[Collected data]

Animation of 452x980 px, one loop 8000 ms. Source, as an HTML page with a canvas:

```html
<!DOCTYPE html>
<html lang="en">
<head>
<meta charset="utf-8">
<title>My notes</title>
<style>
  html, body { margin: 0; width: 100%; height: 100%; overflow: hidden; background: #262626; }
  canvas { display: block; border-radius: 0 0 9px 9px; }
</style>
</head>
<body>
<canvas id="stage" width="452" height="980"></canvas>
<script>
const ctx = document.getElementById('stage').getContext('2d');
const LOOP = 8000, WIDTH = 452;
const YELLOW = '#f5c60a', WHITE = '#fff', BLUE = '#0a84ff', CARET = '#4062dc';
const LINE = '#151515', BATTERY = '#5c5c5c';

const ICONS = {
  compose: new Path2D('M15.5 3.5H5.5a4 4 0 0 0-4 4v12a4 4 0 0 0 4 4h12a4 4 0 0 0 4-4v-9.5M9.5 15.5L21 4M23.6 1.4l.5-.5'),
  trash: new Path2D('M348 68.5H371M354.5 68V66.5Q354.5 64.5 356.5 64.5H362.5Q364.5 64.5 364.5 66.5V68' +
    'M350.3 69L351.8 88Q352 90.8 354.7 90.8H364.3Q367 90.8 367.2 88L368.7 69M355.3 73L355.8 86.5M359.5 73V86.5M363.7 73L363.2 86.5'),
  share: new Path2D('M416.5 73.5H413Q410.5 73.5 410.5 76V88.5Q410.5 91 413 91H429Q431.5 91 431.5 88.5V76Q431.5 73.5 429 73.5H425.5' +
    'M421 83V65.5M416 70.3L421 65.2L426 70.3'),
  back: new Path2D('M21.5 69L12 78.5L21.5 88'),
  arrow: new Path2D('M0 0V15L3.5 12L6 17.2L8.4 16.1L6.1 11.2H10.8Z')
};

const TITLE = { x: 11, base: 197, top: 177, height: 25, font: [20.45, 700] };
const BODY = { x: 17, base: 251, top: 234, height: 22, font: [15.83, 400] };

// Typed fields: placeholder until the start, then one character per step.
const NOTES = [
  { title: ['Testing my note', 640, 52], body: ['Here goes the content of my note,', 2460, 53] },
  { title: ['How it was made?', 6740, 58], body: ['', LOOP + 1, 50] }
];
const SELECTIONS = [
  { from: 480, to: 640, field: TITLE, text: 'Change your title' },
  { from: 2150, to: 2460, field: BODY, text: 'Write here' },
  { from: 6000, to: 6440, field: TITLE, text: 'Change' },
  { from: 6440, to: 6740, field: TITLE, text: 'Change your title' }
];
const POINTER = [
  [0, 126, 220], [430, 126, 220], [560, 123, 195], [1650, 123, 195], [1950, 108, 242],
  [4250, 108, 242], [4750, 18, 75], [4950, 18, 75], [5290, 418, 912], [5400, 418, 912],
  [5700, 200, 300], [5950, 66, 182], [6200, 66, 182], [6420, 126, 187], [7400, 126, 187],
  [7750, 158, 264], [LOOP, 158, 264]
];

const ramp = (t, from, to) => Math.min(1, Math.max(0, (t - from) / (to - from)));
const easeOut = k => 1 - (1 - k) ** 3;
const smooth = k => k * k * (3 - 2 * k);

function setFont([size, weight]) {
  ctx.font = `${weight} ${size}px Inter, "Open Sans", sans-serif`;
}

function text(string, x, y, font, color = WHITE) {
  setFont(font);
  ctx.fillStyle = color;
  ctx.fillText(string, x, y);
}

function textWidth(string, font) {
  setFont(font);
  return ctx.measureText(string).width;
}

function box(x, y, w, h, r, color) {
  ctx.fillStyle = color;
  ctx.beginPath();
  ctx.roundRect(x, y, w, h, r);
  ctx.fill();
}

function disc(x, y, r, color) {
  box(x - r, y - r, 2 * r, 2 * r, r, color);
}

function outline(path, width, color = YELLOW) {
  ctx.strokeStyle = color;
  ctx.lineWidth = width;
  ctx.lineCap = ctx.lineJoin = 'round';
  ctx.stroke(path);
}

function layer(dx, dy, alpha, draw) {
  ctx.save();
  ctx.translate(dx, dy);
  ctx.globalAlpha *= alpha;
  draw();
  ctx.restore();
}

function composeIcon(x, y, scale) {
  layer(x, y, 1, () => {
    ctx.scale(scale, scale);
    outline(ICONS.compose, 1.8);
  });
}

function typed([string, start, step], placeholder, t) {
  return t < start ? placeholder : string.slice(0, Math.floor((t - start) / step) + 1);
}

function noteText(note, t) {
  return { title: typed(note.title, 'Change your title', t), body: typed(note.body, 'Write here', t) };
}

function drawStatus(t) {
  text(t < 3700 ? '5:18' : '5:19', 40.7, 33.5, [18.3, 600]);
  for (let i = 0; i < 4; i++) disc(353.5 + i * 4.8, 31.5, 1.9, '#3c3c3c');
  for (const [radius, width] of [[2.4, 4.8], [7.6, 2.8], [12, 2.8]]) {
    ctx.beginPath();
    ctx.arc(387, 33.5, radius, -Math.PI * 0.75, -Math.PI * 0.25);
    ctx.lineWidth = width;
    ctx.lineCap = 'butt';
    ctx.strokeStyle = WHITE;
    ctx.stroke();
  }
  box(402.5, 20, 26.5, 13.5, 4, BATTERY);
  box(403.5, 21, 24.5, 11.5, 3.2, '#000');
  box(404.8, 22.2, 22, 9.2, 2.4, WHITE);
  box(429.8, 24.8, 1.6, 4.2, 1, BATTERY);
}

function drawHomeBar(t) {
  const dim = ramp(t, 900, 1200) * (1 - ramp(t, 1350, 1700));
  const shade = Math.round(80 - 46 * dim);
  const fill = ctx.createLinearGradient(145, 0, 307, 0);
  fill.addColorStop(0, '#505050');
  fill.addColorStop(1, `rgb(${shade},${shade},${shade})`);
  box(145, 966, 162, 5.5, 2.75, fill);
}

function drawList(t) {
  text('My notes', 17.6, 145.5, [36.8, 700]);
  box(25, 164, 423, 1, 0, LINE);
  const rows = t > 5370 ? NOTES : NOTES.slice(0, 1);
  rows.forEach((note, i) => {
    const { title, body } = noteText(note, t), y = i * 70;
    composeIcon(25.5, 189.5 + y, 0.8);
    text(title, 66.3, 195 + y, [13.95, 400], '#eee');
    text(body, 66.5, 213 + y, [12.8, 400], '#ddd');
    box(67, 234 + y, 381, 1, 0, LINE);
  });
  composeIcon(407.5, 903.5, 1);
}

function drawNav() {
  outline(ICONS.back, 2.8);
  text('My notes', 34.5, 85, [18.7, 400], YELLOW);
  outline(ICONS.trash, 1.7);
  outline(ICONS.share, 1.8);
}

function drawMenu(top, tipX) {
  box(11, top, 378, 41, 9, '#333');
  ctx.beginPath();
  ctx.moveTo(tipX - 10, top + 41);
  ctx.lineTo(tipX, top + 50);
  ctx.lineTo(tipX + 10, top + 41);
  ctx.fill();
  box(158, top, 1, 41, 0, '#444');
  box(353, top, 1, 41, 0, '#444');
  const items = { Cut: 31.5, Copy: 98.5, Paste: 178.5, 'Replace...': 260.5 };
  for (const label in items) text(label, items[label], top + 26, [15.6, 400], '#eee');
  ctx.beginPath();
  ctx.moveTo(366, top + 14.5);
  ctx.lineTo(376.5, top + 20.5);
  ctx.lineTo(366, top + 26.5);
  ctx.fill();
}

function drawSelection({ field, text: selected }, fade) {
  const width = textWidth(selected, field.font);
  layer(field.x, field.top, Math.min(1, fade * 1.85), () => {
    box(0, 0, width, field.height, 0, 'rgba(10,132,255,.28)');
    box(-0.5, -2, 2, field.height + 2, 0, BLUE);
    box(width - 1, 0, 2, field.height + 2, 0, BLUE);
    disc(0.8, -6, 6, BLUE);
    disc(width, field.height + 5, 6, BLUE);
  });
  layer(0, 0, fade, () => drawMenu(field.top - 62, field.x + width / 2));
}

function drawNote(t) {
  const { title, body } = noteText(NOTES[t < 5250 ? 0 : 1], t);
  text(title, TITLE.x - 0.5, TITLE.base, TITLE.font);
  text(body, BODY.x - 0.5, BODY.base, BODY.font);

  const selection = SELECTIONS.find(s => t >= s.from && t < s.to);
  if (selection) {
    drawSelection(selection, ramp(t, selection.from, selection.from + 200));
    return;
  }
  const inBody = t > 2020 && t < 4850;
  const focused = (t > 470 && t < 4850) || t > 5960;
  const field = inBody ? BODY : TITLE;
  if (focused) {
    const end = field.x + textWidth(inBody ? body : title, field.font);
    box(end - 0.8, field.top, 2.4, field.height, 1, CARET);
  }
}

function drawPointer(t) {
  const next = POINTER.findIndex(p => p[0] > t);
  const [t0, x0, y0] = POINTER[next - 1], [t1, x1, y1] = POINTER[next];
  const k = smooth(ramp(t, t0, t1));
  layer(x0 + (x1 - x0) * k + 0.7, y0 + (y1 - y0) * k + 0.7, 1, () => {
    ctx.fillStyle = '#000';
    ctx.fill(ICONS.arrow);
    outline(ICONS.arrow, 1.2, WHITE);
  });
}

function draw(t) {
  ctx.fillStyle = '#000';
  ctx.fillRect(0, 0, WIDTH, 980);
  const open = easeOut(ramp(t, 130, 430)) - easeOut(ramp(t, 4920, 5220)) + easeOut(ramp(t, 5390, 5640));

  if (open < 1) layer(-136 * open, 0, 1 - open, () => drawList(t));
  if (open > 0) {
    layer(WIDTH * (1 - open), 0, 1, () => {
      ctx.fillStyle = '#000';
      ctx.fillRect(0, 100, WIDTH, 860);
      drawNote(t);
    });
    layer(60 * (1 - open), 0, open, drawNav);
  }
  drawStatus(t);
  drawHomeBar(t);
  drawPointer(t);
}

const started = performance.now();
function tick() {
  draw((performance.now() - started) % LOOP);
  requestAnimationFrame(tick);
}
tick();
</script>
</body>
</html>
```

● TASK GOAL: Each line above that includes the word "base" is to be copied.

● REPLY:
const TITLE = { x: 11, base: 197, top: 177, height: 25, font: [20.45, 700] };
const BODY = { x: 17, base: 251, top: 234, height: 22, font: [15.83, 400] };
  text(title, TITLE.x - 0.5, TITLE.base, TITLE.font);
  text(body, BODY.x - 0.5, BODY.base, BODY.font);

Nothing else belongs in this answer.